[[ Recorded data open ]]

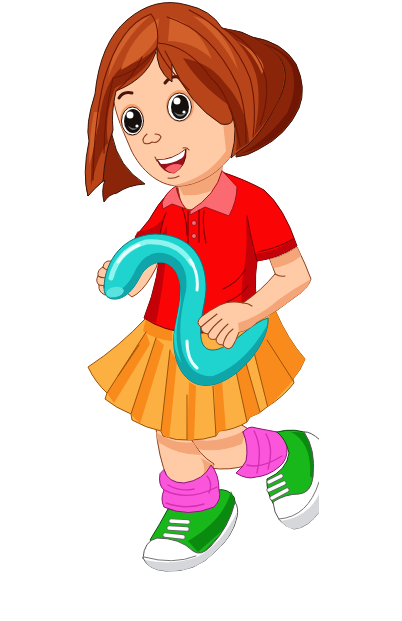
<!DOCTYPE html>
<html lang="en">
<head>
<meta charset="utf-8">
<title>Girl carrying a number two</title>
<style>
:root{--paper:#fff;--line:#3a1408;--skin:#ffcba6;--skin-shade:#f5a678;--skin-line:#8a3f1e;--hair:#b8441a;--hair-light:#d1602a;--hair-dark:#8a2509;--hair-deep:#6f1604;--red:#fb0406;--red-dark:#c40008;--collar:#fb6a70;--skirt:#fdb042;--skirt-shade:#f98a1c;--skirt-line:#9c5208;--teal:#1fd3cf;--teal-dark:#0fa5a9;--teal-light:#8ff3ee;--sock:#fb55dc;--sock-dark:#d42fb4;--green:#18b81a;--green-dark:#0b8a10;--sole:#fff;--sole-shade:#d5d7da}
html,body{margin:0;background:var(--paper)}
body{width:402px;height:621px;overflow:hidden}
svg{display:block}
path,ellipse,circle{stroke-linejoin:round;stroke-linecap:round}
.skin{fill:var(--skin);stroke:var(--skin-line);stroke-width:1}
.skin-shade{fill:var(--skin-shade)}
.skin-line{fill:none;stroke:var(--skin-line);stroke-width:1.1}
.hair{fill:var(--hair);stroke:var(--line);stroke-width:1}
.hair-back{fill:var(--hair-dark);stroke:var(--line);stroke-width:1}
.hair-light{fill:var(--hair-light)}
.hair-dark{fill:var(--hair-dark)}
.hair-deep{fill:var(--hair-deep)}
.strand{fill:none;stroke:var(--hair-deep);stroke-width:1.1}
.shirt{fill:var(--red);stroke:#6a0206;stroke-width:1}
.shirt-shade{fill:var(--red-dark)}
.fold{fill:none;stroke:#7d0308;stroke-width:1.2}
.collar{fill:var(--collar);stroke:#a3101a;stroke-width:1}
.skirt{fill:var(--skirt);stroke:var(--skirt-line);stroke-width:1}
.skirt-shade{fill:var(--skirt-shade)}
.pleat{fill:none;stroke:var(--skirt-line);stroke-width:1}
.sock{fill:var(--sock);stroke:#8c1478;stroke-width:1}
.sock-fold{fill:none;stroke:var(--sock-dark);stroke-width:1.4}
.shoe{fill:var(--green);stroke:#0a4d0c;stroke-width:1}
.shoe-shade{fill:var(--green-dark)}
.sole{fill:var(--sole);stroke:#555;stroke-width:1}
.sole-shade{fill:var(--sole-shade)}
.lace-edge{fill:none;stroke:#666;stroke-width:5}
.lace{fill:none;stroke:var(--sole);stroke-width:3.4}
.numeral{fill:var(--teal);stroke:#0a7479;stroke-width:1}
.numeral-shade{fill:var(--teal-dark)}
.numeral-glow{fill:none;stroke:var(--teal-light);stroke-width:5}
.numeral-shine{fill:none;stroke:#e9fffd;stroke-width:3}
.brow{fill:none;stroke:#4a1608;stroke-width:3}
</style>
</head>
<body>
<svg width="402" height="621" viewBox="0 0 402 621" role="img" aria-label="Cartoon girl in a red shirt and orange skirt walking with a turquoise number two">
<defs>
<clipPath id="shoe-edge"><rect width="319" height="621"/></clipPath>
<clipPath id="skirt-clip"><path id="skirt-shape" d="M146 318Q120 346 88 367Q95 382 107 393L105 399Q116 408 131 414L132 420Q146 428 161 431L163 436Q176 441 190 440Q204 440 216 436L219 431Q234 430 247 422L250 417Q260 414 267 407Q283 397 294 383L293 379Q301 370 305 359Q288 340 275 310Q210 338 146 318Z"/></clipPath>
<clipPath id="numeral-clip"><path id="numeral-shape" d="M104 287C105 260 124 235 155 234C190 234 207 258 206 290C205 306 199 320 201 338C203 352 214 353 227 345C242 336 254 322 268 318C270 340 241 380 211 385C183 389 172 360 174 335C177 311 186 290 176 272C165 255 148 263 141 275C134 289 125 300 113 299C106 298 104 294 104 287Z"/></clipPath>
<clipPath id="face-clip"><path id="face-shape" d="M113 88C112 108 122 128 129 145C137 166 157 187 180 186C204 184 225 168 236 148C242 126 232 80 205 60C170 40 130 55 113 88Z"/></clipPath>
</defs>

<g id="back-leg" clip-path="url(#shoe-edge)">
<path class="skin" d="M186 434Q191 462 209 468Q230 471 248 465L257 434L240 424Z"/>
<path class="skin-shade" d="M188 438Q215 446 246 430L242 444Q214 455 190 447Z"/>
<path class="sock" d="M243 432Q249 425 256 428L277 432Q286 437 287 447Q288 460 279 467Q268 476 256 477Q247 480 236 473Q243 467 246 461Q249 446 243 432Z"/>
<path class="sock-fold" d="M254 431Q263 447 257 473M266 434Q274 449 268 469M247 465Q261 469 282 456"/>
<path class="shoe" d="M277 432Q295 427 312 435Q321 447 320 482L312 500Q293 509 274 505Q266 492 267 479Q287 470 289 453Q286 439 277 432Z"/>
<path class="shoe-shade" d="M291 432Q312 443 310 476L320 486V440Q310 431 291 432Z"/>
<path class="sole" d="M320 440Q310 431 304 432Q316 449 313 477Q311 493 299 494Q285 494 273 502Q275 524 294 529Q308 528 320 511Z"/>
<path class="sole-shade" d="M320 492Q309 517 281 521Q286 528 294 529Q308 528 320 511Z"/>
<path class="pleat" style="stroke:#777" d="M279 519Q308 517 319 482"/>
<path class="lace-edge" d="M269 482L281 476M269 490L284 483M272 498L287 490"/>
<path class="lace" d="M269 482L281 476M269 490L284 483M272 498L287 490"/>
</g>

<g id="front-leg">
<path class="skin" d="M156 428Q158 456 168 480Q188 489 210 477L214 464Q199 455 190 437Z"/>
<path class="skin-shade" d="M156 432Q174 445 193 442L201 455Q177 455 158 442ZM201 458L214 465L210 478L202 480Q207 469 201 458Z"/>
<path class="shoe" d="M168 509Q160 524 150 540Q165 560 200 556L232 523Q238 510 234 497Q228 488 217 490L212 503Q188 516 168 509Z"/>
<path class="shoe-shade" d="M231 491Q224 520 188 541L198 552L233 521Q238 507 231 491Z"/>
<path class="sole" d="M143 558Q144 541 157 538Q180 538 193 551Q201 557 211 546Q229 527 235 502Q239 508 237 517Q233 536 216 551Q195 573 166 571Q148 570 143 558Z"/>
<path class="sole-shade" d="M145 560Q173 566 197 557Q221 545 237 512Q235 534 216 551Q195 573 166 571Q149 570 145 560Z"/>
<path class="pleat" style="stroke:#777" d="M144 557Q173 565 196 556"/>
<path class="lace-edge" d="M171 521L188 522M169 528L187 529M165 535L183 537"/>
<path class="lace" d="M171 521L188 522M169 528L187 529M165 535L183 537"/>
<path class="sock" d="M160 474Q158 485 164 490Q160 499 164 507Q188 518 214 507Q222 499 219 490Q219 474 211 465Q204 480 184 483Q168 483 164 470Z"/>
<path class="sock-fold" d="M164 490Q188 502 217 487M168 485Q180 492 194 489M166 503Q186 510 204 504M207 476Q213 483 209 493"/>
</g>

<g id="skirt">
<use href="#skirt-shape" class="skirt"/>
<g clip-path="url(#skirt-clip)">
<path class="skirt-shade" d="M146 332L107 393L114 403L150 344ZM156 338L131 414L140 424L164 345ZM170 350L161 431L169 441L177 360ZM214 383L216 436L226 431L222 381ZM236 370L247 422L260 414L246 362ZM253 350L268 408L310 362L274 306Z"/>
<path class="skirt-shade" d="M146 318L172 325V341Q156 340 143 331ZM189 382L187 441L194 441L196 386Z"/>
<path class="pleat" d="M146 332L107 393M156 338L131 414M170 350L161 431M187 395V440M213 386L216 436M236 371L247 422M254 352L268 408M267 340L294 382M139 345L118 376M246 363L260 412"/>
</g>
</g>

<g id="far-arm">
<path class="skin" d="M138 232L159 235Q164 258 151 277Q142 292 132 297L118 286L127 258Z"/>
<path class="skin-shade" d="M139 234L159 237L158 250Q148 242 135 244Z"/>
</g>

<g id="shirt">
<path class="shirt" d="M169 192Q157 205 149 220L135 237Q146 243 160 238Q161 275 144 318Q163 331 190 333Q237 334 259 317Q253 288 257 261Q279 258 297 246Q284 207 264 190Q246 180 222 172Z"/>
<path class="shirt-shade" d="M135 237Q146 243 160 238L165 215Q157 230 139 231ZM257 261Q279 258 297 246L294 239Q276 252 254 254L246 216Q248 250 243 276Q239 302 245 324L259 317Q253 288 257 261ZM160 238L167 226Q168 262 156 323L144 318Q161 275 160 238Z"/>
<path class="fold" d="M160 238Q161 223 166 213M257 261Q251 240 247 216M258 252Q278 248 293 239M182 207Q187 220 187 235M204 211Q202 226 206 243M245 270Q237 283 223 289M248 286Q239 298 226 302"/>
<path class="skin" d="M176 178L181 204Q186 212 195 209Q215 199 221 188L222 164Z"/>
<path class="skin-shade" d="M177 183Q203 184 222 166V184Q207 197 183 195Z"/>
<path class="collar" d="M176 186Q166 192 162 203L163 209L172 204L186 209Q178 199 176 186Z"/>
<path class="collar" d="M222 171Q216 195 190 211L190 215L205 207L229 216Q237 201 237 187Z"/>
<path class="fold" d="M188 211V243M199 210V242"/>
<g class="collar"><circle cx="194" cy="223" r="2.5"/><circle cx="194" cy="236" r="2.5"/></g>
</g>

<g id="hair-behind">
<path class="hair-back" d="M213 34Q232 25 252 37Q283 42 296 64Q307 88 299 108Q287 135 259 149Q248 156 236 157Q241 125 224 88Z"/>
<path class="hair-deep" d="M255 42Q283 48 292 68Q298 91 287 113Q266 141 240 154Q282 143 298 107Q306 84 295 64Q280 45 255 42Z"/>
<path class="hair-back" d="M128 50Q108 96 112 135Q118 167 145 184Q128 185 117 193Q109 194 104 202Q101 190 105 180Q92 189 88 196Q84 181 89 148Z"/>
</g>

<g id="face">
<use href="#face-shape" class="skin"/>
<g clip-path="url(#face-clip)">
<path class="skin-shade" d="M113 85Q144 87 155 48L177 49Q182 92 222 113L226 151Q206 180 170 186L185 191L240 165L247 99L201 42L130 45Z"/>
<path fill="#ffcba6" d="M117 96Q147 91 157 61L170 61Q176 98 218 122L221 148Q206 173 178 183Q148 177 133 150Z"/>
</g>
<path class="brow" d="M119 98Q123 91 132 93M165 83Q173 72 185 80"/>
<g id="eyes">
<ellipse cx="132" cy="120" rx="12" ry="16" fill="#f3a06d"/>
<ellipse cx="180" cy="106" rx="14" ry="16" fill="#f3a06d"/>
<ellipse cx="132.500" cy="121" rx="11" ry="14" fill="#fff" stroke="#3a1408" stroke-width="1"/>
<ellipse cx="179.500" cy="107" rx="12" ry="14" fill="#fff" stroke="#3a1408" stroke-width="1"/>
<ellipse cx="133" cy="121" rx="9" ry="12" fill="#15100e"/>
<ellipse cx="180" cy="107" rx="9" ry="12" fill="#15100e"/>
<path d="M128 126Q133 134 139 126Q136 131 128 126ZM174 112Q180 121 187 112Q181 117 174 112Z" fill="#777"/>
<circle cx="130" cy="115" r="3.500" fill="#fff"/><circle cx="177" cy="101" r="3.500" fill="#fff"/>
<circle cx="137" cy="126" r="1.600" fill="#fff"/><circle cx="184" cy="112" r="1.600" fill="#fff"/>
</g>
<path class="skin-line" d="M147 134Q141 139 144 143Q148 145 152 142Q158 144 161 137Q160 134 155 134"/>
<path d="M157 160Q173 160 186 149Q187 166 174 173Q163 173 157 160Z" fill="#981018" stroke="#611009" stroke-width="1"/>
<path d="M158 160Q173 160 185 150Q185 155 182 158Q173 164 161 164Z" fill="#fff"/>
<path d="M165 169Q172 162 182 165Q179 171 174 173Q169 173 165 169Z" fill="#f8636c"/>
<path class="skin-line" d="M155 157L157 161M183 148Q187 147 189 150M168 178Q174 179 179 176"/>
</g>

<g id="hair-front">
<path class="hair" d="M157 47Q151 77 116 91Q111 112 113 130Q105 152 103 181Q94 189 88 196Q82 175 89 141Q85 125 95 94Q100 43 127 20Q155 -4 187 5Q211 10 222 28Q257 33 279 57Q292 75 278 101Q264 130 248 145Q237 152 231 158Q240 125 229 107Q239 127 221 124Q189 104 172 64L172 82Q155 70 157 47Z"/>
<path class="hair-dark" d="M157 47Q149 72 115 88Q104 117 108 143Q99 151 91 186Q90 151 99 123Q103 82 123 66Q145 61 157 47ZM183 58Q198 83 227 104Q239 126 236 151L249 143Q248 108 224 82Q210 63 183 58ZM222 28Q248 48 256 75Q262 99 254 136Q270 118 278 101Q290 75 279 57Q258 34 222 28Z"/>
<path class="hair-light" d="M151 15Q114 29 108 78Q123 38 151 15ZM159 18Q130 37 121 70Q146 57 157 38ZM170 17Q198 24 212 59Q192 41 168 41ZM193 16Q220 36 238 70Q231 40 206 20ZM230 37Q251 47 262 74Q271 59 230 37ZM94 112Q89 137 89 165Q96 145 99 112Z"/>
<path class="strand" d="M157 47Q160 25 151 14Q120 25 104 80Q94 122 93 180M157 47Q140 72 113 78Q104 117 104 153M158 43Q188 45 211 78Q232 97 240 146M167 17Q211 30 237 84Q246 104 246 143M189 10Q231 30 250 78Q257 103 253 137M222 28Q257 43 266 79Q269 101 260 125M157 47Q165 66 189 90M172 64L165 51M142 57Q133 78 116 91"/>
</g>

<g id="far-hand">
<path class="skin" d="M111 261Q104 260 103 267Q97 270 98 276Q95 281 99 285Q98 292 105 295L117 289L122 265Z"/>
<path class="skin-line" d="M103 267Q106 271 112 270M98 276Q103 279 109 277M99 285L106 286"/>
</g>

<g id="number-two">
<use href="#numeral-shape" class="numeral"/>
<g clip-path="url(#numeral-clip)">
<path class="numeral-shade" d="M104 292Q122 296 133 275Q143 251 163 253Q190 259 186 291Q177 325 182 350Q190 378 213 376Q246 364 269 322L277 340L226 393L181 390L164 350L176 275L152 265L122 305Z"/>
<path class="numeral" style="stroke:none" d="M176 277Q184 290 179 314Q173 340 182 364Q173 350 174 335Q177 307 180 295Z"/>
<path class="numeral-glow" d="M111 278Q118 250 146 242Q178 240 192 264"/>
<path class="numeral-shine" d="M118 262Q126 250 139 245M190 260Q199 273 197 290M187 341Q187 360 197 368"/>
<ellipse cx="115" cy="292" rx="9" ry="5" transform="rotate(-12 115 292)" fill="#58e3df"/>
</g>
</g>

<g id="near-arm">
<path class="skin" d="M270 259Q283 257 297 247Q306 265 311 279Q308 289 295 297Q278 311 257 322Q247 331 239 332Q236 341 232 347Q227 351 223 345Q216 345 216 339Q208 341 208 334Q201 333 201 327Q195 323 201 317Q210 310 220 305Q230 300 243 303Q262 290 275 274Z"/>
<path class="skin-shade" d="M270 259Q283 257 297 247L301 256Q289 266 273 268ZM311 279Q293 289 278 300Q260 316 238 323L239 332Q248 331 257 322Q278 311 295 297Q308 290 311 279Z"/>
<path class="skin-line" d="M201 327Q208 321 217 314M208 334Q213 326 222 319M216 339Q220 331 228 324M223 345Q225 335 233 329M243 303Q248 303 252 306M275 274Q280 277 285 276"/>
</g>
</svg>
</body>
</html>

[[ Recorded data closed ]]

Collect every line above that contains the word "glow".

## Response to the exercise
.numeral-glow{fill:none;stroke:var(--teal-light);stroke-width:5}
<path class="numeral-glow" d="M111 278Q118 250 146 242Q178 240 192 264"/>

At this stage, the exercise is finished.